    While increasing rates is not our preferred option, we have to balance the external costs being placed onto Council and our responsibility to continue delivering high quality services and building community infrastructure.

    What are my rates paying for?

    Rates are used to fund Council’s investment in community infrastructure like maintaining and building new facilities and maintaining roads and parks.

    The Draft Budget features an operating budget of $248 million to ensure Council continues to provide vital services to over 288,000 residents and a $91 million capital works program to fund a range of necessary infrastructure projects.

    What are the major initiatives in 2015-16?

    Major initiatives in 2015-16 include:

    • Commence construction of Casey’s $125m cultural, community and civic facility (including an 800-seat theatre, studio space, art gallery, function centre and library), Bunjil Place, Narre Warren
    • Expansion of the Casey Indoor Leisure Centre, Cranbourne East ($6.7m 15/16) 
    • Completion of the Cranbourne West Family and Community Centre ($2.3m 15/16)
    • Sealing and reconstruction of Cross Road ($1.2m) and Craig Road ($1.3m) in Devon Meadows
    • Bridgewater Kindergarten extension, Berwick ($1.1m 15/16)
    • Commencement of stage one of the Endeavour Hills Community Precinct ($1m 15/16)
    • Upgrades to sport pavilion, lighting and ground improvements at Rutter Recreation Reserve, Tooradin ($565,000)
    • New footpath and pedestrian bridge between Springfield Drive and Springfield Avenue, Narre Warren ($430,000)
    • Completion of synthetic athletics track at Edwin Flack Reserve, Berwick ($500,000)
    • Council contribution towards the construction of synthetic soccer pitch, sports ground lighting and car park at Gleneagles Secondary College, Endeavour Hills ($250,000) to supplement the $1m promised by the State Government and $80,000 committed by Gleneagles Secondary College
    • Shade and fencing safety improvements at parks ($150,000)
    • Provision of community programs at the recently opened Lynbrook Community Centre ($125,000)

    Does the Fire Services Property Levy generate additional income for Council?

    All Victorian Councils are required to collect this levy on behalf of the Victorian Government, and must pass the full amount on to the State Revenue Office.

    Have you increased rates because of rate capping next year?

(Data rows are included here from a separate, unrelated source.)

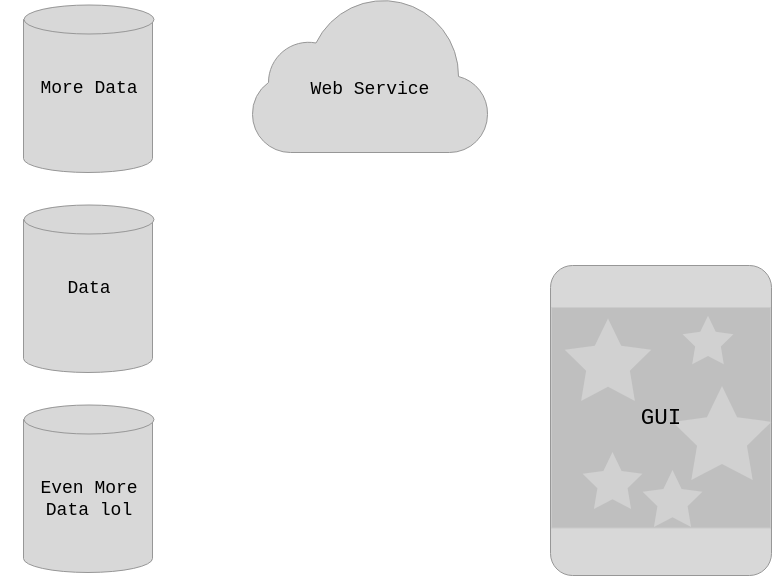
<!DOCTYPE html>
<html lang="en">
<head>
<meta charset="utf-8">
<title>System diagram</title>
<style>
:root {
  --paper: #ffffff;
  --ink: #000000;
  --shape: #d8d8d8;
  --outline: #979797;
  --screen: #bfbfbf;
  --screen-edge: #cbcbcb;
  --star: #d1d1d1;
}
* { box-sizing: border-box; margin: 0; }
body { width: 772px; height: 578px; overflow: hidden; background: var(--paper); }
.diagram {
  position: relative;
  width: 772px;
  height: 578px;
  overflow: hidden;
  color: var(--ink);
  font: 18px/22px "Liberation Mono", monospace;
}
.databases {
  position: absolute;
  left: 23px;
  top: 4px;
  display: flex;
  flex-direction: column;
  gap: 30px;
}
.node { display: grid; justify-items: center; }
.node > * { grid-area: 1 / 1; }
.node svg { display: block; overflow: visible; }
.label { position: relative; text-align: center; white-space: nowrap; }
.database { width: 132px; height: 170px; }
.database .label { padding-top: 73px; }
.service { position: absolute; left: 252px; top: 0; width: 236px; height: 154px; }
.service .label { padding-top: 78px; }
.device { position: absolute; left: 550px; top: 265px; width: 222px; height: 311px; }
.device .label { padding-top: 140px; font-size: 22.5px; line-height: 26px; }
.body { fill: var(--shape); stroke: var(--outline); }
.screen { fill: var(--screen); stroke: var(--screen-edge); }
.stars { fill: var(--star); }
</style>
</head>
<body>
<main class="diagram">
  <svg width="0" height="0" style="position:absolute" aria-hidden="true">
    <defs>
      <g id="cylinder">
        <path d="M.5 15.5V154.5A64.5 14 0 0 0 129.5 154.5V15.5Z"/>
        <ellipse cx="66" cy="15.5" rx="65" ry="14.5"/>
      </g>
      <polygon id="star" points="0,-100 29,-40 95,-31 48,15 59,81 0,50 -59,81 -48,15 -95,-31 -29,-40"/>
    </defs>
  </svg>

  <section class="databases">
    <div class="node database">
      <svg class="body" width="132" height="170" aria-hidden="true"><use href="#cylinder"/></svg>
      <p class="label">More Data</p>
    </div>
    <div class="node database">
      <svg class="body" width="132" height="170" aria-hidden="true"><use href="#cylinder"/></svg>
      <p class="label">Data</p>
    </div>
    <div class="node database">
      <svg class="body" width="132" height="170" aria-hidden="true"><use href="#cylinder"/></svg>
      <p class="label">Even More<br>Data lol</p>
    </div>
  </section>

  <section class="node service">
    <svg width="236" height="154" aria-hidden="true">
      <path class="body" d="M38.5 152.5H197.5A38 38 0 0 0 235.5 114.5A38 38 0 0 0 206.5 76.5A75 75 0 0 0 64 43A40 40 0 0 0 16.5 82.5A38 38 0 0 0 .5 114.5A38 38 0 0 0 38.5 152.5Z"/>
    </svg>
    <p class="label">Web Service</p>
  </section>

  <section class="node device">
    <svg width="222" height="311" aria-hidden="true">
      <rect class="body" x=".5" y=".5" width="221" height="310" rx="22"/>
      <rect class="screen" x="1.5" y="42.5" width="219" height="220.5"/>
      <g class="stars">
        <use href="#star" transform="translate(58 99) scale(.456)"/>
        <use href="#star" transform="translate(158 77.5) scale(.268)"/>
        <use href="#star" transform="translate(172 173) scale(.52)"/>
        <use href="#star" transform="translate(62.5 218.5) scale(.315)"/>
        <use href="#star" transform="translate(122.5 236.5) scale(.315)"/>
      </g>
    </svg>
    <p class="label">GUI</p>
  </section>
</main>
</body>
</html>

    Council assures residents that rates have not been increased in 2015-16 in advance of the proposed introduction of rate capping in 2016-17.

    Council understands the financial pressures facing residents, and any rate increases required in 2015-16 have been calculated to specifically fund essential infrastructure and services in the year ahead.

    Will residents receive a discount on rates following the Carbon Tax is repeal?

    The City of Casey was one of the first Victorian Councils to respond quickly and pass back savings from the tax repeal to its ratepayers.

    Savings from the repeal of the Carbon Tax were passed onto ratepayers last year (2014-15) in the form of a rate cut.

    Has the construction of Bunjil Place contributed to the rate rise?

    The construction of Bunjil Place has not led to a rate increase. Through many years of responsible financial management, Council can finance the construction without an increase to rates using a combination of savings, a loan and external funding to fund the project.

    What if I am having difficulty paying my rates?

    Any ratepayer facing financial difficulties is encouraged to contact the Council to discuss payment options in-line with Council’s Hardship Policy.